Burlap material is a type of fabric typically made from the bark of the jute plant. The properties of burlap material combined with its relative affordability make it one of the most important fabrics in the world. Also known as Hessian in some regions around the globe, burlap is primarily used in the agricultural fields where it is used as a bag to carry produce like potatoes, but there are also other applications such mixing it with other fibers to form composite materials that have high strength and which are fairly affordable for high volume usage.
The origins of burlap material are hard to pinpoint exactly, although historical documents suggest that it first came out of the region which now makes up Pakistan, India and Bangladesh. In the early 19th century, burlap grew into a worldwide commodity when it was used to transport agriculture produce to the West. In these times, there was rarely a shipment of agricultural product that did not include a burlap container. Eventually, the use of burlap spread to the West transforming it from just a lowly carrier of vegetables and fruits into one of the most versatile fabrics available.
Today, the applications of burlap material extend beyond its agricultural stereotype. As is, it is typically not used for clothing as specific fiber components in burlap make it itchy and rough to the skin. Without further processing, burlap is used as a decorative item in curtains or as a component of more sophisticated wallpaper designs. It is also popular in craft work and has even found its way into utilitarian furniture like chairs. Burlap also comes in various colors, drastically improving its aesthetic qualities allowing it to be an even more versatile material for various craft uses.
As a clothing, burlap material has to undergo further processing to remove the lignin fibers which are responsible for the strength and roughness of the cloth. The finer threads made from jute can actually be made as cheap imitations of silk and are very useful because they retain a high level of strength while maintaining its low cost. It is also mixed with other fibers to make rope, cordage, nets, and yarn which are then used for craft projects as accessories.

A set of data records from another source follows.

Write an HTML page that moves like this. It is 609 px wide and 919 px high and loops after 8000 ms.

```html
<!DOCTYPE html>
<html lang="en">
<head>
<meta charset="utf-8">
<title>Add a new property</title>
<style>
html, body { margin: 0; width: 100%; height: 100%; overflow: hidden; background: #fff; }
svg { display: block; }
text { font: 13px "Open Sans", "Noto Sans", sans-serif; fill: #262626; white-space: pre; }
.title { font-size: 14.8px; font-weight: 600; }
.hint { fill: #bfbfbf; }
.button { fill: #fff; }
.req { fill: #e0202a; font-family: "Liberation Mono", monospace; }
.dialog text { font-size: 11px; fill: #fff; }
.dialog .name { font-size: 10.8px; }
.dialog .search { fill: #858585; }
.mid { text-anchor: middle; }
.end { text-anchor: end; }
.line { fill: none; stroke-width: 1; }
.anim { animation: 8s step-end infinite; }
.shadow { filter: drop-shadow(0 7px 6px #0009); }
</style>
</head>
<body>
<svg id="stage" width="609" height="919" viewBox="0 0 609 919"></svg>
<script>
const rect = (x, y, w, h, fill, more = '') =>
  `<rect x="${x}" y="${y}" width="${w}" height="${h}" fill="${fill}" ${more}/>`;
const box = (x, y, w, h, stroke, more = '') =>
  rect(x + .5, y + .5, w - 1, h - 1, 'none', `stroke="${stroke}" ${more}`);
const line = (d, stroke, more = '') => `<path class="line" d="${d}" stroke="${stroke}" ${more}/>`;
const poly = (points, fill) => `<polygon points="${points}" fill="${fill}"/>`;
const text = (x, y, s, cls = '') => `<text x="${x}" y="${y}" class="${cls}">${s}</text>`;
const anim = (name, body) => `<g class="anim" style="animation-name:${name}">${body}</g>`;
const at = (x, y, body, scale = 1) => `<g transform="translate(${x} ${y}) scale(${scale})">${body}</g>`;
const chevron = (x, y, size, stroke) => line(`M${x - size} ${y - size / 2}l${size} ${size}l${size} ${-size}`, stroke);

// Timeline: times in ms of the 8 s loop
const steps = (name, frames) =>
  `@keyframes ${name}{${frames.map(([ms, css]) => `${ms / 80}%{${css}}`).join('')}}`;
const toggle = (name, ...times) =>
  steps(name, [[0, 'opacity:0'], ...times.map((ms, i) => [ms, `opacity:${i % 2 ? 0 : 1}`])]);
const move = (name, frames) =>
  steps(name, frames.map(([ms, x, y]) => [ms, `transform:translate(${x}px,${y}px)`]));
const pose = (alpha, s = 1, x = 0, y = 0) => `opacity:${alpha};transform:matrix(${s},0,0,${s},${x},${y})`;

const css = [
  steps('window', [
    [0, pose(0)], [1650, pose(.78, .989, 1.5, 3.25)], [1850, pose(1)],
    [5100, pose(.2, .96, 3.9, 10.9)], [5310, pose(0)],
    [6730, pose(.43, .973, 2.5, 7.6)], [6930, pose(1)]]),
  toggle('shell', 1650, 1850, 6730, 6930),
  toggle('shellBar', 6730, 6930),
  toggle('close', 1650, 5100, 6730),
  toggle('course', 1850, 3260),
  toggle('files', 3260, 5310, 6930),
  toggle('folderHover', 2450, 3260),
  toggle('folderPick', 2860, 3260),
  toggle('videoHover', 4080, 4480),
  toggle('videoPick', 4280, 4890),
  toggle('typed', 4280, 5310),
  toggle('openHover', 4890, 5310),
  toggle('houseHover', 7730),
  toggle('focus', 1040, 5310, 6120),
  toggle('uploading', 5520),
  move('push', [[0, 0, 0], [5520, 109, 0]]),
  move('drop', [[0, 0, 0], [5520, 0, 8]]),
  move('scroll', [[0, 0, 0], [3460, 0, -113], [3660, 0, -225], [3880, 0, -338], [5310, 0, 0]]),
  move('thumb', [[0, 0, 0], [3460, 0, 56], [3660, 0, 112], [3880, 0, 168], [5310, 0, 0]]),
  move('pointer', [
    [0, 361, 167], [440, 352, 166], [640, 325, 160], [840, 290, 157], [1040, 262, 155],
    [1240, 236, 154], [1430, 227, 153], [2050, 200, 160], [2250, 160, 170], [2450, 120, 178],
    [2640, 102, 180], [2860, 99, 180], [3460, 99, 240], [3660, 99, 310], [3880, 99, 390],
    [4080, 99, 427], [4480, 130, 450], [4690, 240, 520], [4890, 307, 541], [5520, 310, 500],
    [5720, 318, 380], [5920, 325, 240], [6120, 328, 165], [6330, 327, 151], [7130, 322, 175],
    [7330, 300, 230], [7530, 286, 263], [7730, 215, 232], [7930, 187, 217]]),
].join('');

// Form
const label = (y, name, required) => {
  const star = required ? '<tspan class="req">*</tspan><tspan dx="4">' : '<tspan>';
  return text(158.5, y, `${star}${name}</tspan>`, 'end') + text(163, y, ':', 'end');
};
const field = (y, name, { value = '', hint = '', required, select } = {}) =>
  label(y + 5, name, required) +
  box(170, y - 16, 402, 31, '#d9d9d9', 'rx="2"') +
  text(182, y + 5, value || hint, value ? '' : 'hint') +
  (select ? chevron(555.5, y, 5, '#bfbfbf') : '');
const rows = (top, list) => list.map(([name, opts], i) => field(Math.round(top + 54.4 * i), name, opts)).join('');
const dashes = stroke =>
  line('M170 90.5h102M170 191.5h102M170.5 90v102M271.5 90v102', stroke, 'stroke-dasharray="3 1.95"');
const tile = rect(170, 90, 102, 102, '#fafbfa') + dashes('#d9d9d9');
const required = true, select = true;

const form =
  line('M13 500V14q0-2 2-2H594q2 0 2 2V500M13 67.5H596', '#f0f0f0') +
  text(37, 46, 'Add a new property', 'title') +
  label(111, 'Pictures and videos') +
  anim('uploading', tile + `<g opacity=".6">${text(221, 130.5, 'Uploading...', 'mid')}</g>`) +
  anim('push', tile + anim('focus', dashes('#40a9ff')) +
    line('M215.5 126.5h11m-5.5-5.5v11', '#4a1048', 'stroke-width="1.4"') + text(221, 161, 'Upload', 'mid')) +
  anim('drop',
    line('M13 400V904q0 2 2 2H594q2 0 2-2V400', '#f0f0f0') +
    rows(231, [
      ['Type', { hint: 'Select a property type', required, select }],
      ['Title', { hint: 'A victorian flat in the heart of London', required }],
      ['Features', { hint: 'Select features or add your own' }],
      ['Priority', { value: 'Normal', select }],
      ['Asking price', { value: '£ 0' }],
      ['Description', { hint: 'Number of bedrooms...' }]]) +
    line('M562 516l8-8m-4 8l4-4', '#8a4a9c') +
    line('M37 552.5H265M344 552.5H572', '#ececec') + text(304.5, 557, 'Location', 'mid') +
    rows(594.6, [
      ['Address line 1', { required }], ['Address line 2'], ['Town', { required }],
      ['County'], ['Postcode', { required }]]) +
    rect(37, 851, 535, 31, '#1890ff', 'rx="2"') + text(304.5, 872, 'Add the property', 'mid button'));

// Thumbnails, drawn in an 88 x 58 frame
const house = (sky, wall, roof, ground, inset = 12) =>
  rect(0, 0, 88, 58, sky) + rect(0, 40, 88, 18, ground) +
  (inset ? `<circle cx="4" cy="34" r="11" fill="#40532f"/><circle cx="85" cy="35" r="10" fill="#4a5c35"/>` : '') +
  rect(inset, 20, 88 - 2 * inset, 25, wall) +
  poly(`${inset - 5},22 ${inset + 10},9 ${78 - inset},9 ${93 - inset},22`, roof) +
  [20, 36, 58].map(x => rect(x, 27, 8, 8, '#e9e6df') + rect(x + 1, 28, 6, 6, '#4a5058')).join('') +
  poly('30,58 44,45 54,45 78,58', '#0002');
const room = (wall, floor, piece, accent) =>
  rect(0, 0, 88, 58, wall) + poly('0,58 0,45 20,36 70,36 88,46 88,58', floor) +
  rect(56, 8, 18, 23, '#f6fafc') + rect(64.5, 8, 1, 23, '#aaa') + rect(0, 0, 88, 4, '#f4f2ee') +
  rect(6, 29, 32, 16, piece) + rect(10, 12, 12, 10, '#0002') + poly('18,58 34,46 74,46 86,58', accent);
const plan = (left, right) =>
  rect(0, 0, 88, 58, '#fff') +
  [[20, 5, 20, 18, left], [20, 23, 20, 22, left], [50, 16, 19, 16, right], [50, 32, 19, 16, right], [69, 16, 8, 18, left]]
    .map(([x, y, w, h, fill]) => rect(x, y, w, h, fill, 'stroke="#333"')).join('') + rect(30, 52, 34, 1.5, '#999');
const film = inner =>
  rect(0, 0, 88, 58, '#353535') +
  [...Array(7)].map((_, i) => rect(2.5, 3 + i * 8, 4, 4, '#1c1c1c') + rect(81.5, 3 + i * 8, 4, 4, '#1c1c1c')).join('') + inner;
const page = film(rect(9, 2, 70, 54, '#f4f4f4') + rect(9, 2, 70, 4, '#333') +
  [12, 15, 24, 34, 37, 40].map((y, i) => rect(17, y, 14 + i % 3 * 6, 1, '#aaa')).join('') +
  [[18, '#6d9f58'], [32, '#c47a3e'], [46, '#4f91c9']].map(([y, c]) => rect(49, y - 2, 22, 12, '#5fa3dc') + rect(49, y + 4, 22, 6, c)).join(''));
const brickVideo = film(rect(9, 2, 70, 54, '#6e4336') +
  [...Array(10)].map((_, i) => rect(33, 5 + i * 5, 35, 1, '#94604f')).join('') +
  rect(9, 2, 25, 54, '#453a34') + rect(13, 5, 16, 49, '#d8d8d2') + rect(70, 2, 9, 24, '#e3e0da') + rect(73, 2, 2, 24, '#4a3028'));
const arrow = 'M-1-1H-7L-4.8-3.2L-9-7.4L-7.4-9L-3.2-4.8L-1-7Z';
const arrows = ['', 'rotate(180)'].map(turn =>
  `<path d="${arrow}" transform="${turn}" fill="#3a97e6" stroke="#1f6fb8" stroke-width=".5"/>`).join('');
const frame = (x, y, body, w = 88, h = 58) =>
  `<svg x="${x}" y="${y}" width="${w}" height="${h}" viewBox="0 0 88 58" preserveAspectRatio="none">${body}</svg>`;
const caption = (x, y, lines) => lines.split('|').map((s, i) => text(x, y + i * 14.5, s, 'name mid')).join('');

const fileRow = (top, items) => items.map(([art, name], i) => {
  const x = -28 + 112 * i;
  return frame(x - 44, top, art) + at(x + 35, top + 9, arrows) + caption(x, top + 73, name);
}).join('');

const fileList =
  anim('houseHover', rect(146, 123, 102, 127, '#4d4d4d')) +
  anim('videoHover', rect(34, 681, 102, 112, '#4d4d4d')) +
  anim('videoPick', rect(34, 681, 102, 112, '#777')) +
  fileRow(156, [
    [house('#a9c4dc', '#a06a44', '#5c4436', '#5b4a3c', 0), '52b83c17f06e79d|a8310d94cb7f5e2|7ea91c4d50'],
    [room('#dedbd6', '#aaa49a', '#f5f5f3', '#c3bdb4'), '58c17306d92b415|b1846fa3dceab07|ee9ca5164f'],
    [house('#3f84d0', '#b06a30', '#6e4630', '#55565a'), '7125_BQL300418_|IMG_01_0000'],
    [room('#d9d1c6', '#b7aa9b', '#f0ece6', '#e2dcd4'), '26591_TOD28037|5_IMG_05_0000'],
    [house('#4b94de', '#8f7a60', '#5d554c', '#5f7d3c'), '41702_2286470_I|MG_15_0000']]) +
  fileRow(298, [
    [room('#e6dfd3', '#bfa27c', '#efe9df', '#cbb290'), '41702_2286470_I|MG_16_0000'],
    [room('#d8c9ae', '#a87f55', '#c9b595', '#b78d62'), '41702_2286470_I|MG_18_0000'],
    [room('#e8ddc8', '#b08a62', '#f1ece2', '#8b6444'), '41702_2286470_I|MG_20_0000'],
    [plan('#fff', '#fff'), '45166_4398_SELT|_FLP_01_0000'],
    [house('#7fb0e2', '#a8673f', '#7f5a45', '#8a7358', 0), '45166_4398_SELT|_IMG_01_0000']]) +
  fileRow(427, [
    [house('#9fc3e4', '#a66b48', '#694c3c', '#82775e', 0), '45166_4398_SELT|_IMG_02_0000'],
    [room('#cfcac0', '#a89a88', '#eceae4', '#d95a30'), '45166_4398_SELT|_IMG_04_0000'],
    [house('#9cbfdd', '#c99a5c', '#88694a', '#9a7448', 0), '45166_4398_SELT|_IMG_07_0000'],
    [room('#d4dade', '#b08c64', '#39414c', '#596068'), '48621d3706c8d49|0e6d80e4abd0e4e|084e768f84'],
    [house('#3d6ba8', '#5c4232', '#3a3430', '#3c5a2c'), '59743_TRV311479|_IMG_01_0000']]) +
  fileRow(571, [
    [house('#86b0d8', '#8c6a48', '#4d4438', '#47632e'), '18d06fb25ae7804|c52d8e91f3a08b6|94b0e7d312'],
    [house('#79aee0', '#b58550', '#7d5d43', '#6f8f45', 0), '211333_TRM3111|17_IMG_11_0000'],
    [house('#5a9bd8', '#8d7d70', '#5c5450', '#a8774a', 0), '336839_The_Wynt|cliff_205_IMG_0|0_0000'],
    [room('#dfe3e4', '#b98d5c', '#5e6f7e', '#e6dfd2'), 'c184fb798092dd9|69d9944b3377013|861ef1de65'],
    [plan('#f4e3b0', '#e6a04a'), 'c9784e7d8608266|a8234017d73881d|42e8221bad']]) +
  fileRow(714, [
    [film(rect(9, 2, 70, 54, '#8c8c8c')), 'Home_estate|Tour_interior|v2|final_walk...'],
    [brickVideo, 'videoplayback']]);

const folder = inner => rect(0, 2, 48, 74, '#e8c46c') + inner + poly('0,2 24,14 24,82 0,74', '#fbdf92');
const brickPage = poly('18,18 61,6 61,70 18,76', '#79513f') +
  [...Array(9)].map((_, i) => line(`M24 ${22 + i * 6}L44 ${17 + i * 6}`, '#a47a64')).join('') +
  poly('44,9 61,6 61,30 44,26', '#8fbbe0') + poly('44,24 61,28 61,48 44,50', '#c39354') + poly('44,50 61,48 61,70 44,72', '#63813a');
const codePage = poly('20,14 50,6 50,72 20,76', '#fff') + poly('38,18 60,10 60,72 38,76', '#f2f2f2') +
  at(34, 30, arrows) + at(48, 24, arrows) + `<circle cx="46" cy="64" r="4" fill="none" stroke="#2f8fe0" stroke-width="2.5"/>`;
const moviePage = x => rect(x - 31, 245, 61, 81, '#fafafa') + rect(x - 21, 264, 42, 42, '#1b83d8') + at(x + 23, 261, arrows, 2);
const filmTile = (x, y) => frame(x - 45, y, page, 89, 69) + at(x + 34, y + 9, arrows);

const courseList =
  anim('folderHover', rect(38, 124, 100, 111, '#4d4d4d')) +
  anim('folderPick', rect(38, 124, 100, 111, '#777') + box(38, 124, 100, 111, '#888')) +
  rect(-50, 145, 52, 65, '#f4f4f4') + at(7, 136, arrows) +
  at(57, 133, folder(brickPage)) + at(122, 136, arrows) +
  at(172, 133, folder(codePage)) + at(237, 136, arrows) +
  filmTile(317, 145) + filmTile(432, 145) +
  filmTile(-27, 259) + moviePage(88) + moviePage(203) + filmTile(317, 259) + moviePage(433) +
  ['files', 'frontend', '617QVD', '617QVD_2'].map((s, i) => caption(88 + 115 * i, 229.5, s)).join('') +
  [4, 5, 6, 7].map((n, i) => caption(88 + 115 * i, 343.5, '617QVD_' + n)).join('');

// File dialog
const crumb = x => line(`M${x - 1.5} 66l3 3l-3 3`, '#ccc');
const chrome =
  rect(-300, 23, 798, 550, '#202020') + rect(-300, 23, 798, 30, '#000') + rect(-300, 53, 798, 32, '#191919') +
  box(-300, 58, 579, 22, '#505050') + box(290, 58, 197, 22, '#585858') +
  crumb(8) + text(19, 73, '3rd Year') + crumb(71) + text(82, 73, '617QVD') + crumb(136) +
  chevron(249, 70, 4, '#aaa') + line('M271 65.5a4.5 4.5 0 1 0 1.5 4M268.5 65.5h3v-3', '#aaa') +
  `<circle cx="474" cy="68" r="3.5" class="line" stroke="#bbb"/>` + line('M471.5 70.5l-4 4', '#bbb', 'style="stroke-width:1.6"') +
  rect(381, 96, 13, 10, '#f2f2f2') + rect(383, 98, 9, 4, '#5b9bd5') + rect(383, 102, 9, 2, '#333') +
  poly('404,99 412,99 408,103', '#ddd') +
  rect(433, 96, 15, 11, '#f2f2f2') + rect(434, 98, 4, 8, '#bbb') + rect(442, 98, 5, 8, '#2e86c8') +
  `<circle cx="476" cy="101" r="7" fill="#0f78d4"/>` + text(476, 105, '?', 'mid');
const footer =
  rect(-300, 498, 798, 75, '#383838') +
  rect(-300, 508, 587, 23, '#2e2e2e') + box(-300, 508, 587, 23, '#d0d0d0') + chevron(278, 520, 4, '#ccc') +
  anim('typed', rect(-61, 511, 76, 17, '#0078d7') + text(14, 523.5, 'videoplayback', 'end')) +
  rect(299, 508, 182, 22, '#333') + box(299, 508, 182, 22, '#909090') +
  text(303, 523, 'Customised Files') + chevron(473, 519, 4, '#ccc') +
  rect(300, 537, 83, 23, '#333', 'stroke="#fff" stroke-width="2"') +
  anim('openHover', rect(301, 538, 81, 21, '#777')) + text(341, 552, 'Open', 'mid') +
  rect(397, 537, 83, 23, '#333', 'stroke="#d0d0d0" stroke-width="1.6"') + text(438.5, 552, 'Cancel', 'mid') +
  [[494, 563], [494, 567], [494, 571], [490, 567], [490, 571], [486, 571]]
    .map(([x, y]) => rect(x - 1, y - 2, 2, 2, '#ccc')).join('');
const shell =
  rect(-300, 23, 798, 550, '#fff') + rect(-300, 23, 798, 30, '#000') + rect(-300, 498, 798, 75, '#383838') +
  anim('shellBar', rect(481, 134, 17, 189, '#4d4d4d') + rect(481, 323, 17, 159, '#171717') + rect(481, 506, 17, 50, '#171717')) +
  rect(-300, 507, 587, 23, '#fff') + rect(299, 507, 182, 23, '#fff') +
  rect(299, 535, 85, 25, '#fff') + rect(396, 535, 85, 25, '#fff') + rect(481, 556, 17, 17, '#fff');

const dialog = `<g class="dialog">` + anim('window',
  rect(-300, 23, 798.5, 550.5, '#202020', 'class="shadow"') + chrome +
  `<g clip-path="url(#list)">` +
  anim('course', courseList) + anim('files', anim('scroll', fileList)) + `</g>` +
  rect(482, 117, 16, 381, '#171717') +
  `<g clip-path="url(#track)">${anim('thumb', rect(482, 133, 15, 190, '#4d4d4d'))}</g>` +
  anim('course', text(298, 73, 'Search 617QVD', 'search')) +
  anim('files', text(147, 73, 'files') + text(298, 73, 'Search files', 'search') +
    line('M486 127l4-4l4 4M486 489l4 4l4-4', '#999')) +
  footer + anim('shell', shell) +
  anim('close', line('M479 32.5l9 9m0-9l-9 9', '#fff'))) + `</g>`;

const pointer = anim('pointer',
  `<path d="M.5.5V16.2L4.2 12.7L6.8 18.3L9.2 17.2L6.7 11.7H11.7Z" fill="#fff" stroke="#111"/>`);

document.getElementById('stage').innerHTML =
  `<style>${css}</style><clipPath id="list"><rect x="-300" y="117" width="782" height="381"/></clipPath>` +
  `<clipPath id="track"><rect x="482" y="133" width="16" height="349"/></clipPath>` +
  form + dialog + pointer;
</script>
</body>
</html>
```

The most economical and utilitarian burlap material sells for about $1.50 per yard while more sophisticated and intricate versions may be sold for as much as $10 per yard. There are also burlap types that are relatively loosely woven together that are even cheaper though they are still able to retain their strength despite the lower fiber density. Likewise, creative burlap materials which cones in colored varieties, may sell from $7 to $20, depending on the material texture. The ones used for clothing are easily the more expensive varieties although these are still far cheaper than most other cloth types.
Burlap material featured heavily in history and up to today remains as a viable option for many uses. When searching for a versatile fabric that is strong and also cheap, check out burlap materials. These may just be the perfect answer to your needs.